Randolph of Roanoke and the Mind of the South
For sixteen years a Congressman and Senator, John Randolph was the most gifted conservative spokesman of the American South. Russell Kirk charts his singular career.
They who love change, who delight in confusion, who wish to feed the cauldron and make it bubble, may vote if they please for future changes. But by what spell, by what formula are you going to bind all the people to all future time? Quis custodiet custodes?
John Randolph of Roanoake, the most singular great man in American history, spoke thus before the Virginia Constitutional Convention in 1829. "I am an aristocrat; I love liberty, I hate equality," he had told the American nation years before. Madame de Chatenay's description of Joubert would have been appropriate to Randolph: "Like a spirit which has found a body by accident, and manages with it as best it may." At the Convention, his tall, cadaverous figure; his flaming eyes like a devil's or an angel's; his bony, accusing finger that had punctuated the prosecution of Justice Chase nearly three decades gone; his tormented face, half a boy's, half a corpse's, framed by his straight black hair which was a memento of his ancestress, Pocahontas; his flood of extemporaneous eloquence like a prophet's inspired for a generation, Congress and America had beheld this Ishmael of politics, this slave-holding ami des noirs, this old-school planter, this fantastic duellist, this fanatic enemy of corruption, this implacable St. Michael who had denounced Adams and Jefferson and Madison and Monroe and Clay and Webster and Calhoun with impartial detestation. All his career, Randolph had dosed himself with brandy to dull the pain of that sickness which, nevertheless, let him live until he was sixty; and now he was turning to opium. He was a man who sometimes saw devils on the stairs; he was a man who told a visitor to his lonely cabin on the Roanoke River in Southside Virginia, "In the next room a being is sitting at a table, writing a dead man's will with a dead man's hand." And he was also endowed with genius, the prophet of Southern nationalism and the architect of conservatism in the Southern States.

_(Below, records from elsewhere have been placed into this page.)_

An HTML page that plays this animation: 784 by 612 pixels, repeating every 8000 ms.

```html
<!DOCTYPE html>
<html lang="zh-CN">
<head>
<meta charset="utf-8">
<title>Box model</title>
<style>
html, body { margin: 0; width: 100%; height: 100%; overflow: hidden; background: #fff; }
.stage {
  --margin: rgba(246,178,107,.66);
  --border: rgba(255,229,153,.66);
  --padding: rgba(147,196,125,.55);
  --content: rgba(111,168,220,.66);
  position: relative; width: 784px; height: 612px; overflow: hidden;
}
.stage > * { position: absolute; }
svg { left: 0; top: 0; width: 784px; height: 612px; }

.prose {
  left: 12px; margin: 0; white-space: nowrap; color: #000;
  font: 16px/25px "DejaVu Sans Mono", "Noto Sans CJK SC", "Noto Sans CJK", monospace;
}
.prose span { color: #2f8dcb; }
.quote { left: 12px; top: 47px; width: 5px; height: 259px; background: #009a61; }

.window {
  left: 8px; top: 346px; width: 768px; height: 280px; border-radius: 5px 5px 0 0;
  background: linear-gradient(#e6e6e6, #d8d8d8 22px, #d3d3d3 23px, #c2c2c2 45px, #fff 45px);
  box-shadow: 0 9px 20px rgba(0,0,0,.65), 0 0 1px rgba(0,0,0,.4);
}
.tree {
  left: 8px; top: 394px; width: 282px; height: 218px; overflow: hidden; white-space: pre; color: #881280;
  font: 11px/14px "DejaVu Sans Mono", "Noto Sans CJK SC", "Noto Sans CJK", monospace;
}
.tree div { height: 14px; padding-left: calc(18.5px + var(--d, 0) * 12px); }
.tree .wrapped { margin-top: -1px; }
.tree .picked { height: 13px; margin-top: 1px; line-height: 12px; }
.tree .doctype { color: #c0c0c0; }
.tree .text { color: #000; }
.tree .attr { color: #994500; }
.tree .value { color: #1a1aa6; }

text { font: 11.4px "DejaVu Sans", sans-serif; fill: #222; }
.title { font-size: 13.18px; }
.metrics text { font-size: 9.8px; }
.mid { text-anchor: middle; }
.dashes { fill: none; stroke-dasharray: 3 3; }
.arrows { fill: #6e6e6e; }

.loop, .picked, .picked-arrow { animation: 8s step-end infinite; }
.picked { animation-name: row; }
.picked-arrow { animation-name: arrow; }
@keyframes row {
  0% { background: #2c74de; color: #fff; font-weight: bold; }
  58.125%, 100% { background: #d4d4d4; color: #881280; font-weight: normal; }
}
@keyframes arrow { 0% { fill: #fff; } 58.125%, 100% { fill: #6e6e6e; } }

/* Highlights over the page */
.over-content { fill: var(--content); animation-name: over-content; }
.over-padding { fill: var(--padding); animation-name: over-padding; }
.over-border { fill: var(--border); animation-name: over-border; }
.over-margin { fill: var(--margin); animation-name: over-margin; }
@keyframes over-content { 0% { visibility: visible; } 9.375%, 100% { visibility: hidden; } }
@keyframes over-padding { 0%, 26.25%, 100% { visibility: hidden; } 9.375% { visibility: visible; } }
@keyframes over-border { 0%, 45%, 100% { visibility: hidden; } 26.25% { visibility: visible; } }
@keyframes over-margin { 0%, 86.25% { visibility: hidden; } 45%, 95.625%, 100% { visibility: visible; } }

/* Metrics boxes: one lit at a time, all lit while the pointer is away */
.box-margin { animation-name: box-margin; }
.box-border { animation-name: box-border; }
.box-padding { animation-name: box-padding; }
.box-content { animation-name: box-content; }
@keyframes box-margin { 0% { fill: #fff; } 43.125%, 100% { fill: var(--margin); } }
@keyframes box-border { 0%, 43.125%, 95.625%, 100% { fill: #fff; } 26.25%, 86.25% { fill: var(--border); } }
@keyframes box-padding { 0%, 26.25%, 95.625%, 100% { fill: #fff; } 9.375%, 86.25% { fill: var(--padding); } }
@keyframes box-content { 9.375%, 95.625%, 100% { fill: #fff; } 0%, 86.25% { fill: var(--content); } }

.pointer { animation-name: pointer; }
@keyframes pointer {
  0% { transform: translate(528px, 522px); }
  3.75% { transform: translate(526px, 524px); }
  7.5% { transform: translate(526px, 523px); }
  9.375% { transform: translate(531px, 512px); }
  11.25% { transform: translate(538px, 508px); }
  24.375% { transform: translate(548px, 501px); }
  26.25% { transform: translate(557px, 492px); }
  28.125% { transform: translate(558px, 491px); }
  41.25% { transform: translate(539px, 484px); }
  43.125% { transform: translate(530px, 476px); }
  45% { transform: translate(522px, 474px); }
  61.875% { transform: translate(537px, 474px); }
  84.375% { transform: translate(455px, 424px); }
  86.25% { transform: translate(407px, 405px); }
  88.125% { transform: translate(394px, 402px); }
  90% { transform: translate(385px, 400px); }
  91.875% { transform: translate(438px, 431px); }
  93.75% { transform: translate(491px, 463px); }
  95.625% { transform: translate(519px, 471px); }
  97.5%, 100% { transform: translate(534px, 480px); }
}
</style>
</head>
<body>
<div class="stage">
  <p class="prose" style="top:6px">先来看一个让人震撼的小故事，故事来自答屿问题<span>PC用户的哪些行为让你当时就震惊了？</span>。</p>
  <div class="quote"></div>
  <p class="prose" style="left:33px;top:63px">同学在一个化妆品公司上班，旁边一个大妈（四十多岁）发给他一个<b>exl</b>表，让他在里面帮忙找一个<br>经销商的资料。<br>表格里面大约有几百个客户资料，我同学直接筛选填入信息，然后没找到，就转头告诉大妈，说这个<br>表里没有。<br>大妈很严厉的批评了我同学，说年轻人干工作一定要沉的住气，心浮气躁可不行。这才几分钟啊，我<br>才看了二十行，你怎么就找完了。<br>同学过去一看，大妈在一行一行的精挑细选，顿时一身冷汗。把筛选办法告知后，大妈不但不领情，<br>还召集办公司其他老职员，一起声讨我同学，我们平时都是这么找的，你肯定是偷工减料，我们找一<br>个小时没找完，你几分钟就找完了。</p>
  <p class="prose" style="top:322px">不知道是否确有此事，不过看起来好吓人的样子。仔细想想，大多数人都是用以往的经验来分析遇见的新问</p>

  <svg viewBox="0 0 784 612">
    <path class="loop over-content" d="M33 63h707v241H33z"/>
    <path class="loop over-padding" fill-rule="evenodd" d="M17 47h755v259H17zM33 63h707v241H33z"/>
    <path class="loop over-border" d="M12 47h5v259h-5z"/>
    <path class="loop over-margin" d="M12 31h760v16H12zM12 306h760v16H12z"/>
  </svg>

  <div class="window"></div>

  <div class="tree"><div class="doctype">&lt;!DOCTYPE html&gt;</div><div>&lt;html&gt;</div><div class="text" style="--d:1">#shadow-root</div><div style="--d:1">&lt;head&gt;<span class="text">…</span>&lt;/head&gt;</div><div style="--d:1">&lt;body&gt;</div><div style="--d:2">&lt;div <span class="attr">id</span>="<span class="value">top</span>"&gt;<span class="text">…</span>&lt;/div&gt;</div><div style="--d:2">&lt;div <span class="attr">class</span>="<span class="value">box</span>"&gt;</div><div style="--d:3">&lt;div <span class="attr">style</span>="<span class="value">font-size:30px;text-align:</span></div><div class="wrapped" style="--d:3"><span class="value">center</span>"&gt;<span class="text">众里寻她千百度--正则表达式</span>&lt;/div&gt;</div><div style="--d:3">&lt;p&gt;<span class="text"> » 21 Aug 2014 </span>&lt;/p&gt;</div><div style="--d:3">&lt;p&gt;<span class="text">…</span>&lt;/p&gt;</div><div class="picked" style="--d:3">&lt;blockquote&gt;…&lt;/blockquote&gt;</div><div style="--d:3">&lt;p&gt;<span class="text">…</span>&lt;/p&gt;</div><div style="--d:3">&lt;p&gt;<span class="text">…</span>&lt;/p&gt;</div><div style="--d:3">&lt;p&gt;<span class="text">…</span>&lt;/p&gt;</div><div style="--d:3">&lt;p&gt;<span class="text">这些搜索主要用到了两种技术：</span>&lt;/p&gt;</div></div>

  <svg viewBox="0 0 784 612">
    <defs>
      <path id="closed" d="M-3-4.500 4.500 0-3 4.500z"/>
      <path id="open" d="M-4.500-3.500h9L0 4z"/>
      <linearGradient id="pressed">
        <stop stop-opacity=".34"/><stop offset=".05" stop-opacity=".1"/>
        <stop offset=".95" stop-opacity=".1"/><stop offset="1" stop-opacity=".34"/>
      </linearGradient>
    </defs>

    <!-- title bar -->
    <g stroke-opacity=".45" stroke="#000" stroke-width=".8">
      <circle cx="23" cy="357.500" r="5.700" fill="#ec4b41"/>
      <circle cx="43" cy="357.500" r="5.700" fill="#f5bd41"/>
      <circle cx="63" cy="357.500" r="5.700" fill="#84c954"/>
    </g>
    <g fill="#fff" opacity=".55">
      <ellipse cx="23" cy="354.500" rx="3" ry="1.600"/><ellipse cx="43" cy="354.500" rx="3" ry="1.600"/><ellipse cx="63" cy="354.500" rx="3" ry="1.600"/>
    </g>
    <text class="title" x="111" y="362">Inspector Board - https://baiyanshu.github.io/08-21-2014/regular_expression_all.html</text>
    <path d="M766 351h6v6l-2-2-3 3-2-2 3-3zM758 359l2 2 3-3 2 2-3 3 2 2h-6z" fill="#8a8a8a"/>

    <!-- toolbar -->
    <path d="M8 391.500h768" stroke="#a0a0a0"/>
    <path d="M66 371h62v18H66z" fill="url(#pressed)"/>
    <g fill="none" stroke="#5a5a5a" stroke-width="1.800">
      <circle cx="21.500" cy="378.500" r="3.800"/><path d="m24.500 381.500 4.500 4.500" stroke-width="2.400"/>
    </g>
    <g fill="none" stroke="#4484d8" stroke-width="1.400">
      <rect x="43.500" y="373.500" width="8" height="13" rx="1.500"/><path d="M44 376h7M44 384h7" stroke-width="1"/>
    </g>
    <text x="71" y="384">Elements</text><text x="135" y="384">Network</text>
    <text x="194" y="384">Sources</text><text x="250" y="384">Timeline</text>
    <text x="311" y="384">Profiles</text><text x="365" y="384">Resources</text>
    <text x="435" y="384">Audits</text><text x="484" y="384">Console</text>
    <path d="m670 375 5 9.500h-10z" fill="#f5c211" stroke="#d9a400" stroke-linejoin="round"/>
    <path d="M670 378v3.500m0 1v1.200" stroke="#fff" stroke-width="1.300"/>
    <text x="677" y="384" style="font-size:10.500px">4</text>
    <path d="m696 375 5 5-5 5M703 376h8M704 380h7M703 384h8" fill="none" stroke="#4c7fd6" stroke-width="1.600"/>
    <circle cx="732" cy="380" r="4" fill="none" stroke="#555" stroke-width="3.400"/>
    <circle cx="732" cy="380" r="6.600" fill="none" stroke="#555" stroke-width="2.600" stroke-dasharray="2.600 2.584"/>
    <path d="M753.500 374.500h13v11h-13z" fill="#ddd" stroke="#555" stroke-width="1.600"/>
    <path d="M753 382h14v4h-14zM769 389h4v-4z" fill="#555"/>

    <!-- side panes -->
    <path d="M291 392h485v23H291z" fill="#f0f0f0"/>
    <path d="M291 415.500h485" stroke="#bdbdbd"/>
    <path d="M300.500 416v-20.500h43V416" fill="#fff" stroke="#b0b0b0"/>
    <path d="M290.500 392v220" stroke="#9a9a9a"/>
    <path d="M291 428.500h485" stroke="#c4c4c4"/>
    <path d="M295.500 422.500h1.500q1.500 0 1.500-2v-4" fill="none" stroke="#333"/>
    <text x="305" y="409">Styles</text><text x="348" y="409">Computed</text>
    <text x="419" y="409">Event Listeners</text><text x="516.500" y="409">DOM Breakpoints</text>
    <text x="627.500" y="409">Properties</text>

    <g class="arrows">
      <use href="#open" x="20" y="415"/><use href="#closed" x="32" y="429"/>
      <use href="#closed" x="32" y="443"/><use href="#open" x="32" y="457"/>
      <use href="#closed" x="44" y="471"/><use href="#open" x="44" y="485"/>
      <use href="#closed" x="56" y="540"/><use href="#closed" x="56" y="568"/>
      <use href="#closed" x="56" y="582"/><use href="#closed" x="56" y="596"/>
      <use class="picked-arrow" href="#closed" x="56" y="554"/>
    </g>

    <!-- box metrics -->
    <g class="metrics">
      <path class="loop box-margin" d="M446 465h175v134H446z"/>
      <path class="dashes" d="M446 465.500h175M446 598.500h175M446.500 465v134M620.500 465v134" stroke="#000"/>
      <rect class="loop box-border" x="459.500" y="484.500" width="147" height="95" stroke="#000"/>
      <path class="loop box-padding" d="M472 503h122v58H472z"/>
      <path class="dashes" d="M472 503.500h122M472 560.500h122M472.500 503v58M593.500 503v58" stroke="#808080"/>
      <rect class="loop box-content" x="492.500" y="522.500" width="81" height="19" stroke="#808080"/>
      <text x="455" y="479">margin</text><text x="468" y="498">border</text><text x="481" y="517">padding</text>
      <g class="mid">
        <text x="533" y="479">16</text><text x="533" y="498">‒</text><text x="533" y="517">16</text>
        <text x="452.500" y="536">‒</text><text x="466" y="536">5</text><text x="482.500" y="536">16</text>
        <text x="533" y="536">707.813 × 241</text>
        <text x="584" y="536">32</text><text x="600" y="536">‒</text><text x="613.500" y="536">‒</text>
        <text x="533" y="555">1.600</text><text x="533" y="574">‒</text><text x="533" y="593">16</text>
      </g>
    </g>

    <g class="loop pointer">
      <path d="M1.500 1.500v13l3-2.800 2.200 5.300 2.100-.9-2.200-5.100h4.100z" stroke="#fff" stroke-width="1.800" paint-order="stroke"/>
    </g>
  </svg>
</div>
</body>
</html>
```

This article is available to History Today online subscribers only. If you are a subscriber, please log in.
Please choose one of these options to access this article:
- Purchase an online subscription
- Purchase a print and online subscription
- If you are already a print subscriber, purchase the online archive upgrade
Call our Subscriptions department on +44 (0)20 3219 7813 for more information.
If you are logged in but still cannot access the article, please contact us
- Middle East
- North America
- South America
- Central America
- Early Modern
- 20th Century
- 21st Century
- Economic History
- Environmental History
- Historical Memory
- Science & Technology